PROMPT ::
Return every line from the records below that has the word "caret".

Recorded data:
- - -

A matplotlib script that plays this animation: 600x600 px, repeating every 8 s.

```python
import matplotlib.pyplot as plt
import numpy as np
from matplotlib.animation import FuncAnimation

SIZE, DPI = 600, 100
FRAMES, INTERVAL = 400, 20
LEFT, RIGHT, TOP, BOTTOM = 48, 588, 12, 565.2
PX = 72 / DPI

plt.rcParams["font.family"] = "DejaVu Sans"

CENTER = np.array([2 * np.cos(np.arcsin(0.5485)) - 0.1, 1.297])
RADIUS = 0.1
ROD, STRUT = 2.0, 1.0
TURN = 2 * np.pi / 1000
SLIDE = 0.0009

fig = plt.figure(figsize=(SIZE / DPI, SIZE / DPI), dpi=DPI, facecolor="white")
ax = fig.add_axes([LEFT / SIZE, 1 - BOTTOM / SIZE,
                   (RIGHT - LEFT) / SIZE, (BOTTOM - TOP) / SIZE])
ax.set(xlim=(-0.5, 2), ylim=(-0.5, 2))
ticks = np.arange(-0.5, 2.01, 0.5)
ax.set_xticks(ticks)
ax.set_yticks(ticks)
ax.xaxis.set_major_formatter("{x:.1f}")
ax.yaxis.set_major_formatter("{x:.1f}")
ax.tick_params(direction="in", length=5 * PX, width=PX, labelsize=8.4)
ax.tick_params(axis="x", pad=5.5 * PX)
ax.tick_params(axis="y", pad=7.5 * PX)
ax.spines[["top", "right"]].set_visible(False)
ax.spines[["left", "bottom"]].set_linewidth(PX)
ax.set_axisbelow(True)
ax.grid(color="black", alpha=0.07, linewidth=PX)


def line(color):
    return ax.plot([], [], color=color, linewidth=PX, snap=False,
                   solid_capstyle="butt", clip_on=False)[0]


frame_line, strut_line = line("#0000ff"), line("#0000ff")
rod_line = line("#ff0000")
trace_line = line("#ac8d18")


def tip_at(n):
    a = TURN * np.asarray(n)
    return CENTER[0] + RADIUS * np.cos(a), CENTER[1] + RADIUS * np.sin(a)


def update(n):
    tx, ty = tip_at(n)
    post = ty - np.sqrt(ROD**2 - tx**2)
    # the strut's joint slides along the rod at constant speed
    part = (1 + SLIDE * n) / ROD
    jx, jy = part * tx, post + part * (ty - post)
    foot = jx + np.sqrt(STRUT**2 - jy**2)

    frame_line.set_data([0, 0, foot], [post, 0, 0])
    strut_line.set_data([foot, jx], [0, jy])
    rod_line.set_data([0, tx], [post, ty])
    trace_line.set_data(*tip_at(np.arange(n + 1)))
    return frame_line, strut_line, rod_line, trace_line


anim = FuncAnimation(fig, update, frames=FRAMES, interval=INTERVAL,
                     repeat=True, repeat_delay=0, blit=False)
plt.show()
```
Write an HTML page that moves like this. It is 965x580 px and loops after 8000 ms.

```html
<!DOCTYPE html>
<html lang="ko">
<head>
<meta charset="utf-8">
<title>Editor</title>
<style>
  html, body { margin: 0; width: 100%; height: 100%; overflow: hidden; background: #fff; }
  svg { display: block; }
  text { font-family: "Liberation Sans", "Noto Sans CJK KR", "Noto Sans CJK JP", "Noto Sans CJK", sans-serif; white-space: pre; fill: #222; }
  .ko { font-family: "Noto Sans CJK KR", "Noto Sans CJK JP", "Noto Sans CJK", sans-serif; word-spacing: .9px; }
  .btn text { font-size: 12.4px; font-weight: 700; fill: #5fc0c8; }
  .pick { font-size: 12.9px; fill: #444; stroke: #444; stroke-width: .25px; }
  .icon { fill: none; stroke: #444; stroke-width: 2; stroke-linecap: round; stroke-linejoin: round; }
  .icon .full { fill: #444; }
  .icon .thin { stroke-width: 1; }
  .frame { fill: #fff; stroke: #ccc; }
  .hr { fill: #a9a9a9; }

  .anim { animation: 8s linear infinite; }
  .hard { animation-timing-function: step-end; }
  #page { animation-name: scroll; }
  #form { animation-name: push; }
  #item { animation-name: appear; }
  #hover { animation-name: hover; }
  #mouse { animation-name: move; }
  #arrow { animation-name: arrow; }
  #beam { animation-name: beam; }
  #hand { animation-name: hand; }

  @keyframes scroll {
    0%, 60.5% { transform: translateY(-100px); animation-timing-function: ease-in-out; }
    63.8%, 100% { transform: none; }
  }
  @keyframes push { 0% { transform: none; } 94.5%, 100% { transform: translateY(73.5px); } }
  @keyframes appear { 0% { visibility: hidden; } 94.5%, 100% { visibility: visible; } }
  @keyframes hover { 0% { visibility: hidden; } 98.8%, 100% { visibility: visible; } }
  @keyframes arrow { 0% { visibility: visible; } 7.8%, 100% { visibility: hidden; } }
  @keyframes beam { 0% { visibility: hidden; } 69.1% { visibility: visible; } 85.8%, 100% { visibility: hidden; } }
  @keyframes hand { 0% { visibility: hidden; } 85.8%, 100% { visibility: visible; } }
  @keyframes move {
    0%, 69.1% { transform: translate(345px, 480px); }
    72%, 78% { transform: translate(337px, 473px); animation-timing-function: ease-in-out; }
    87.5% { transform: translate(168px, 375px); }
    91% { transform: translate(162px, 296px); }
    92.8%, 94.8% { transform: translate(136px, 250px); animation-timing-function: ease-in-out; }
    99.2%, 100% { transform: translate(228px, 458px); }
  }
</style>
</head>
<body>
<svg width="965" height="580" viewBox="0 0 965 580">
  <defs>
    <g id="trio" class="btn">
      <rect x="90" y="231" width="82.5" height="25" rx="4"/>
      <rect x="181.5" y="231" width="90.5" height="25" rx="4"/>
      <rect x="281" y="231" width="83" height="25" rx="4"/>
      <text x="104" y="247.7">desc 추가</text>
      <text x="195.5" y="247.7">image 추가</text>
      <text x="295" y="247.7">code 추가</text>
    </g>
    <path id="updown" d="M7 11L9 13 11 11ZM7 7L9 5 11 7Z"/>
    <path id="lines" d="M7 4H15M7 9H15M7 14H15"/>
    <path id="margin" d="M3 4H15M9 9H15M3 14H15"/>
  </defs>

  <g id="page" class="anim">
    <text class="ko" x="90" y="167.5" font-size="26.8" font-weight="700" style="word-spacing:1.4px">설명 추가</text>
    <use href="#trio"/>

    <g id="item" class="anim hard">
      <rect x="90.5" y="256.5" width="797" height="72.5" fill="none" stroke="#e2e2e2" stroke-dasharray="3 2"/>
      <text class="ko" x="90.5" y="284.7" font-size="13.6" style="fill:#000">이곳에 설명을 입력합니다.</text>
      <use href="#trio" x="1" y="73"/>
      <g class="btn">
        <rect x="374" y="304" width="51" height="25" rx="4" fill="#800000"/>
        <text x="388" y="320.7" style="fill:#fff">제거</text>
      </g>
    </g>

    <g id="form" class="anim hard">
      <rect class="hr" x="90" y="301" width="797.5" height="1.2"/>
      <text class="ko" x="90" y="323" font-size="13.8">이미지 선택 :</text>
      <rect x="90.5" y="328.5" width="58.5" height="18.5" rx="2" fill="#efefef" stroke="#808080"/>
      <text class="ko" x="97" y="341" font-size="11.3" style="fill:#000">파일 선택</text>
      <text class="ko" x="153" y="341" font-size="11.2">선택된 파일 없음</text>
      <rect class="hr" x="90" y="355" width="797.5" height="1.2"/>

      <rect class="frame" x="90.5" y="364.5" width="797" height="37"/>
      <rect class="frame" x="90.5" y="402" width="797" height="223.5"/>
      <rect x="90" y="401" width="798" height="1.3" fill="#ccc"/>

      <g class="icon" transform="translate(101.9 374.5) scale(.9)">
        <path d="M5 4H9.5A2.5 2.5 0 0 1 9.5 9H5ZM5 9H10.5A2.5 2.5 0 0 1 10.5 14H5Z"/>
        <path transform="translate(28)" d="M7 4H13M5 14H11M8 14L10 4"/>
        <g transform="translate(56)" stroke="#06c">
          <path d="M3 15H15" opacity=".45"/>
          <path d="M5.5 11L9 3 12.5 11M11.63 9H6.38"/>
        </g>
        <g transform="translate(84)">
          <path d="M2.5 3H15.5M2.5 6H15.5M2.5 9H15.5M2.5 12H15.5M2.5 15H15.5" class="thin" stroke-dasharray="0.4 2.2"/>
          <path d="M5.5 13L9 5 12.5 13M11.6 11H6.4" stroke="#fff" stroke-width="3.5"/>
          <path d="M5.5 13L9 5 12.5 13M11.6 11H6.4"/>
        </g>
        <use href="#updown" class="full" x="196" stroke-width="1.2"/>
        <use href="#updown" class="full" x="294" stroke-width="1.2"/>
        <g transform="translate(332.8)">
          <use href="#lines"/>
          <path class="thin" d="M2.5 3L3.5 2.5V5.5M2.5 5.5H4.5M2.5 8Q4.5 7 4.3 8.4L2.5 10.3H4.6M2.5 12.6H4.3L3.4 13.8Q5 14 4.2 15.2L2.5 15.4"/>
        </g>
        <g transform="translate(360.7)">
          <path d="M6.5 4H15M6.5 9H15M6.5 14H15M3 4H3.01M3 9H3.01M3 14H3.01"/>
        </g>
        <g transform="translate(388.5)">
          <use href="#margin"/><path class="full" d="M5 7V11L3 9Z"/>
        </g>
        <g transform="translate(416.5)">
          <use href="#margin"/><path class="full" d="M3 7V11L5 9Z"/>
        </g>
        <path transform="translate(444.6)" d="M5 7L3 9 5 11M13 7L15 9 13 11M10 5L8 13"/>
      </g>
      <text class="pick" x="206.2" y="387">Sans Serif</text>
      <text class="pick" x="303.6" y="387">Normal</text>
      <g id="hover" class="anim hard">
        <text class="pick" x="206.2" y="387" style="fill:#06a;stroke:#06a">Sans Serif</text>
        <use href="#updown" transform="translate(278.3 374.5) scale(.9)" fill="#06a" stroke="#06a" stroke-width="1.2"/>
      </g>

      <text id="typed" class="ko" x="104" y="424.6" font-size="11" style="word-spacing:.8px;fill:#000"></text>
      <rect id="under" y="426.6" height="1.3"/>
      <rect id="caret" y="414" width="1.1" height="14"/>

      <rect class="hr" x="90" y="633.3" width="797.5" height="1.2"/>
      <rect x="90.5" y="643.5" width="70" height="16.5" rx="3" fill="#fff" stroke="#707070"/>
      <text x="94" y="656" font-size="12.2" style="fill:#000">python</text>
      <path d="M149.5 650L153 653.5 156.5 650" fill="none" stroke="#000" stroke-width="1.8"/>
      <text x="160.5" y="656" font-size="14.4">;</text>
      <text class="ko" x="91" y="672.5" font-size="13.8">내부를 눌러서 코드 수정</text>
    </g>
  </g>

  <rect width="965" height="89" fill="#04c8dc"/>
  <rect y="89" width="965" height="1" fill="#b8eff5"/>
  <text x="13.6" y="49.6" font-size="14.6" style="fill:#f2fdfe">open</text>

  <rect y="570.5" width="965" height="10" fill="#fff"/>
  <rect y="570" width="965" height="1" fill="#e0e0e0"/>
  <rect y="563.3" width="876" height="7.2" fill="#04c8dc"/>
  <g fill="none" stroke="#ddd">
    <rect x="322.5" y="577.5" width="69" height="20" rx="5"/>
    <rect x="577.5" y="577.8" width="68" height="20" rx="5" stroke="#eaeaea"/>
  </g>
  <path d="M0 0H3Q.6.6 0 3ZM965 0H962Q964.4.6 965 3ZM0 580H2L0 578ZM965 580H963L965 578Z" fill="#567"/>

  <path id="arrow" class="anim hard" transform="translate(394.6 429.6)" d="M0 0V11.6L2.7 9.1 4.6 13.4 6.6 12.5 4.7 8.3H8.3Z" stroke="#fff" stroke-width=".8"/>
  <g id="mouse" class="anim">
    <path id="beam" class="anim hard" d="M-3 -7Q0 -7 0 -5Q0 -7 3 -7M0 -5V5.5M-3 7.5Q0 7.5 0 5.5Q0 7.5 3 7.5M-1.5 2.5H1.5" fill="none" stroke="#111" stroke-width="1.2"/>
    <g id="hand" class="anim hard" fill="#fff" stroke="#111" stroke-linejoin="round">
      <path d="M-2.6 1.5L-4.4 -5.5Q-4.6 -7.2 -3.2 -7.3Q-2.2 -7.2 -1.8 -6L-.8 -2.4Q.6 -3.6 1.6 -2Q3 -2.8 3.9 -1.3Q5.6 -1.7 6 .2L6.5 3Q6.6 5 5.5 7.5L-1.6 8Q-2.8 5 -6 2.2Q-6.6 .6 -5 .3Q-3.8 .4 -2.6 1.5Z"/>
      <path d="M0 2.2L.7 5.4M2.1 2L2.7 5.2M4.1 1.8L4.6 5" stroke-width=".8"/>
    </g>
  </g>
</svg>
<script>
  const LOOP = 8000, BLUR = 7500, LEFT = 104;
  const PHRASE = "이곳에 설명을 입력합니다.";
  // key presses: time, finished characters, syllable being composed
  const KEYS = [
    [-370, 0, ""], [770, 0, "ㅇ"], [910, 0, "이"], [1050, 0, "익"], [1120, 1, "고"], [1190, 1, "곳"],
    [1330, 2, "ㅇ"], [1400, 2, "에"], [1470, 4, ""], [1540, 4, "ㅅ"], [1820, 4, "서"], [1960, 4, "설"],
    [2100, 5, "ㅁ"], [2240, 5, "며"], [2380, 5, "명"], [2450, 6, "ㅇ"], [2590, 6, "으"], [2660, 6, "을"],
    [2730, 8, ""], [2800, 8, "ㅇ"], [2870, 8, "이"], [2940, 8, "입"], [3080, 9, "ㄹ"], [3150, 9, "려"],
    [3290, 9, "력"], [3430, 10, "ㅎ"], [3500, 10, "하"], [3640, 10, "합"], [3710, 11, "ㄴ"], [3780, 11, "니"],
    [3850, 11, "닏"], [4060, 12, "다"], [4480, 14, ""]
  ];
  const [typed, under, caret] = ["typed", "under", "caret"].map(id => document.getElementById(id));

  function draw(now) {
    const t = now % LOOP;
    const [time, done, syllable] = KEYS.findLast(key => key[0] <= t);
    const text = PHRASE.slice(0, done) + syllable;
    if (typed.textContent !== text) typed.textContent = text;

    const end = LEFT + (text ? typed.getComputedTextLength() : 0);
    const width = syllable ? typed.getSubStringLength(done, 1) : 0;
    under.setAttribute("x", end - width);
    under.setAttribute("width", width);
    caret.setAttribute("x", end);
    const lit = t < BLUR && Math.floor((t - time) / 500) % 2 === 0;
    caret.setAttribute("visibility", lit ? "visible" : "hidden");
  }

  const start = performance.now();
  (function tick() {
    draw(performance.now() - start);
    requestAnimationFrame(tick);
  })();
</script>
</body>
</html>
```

- - -

FINISHED TASK ::
      <rect id="caret" y="414" width="1.1" height="14"/>
  const [typed, under, caret] = ["typed", "under", "caret"].map(id => document.getElementById(id));
    caret.setAttribute("x", end);
    caret.setAttribute("visibility", lit ? "visible" : "hidden");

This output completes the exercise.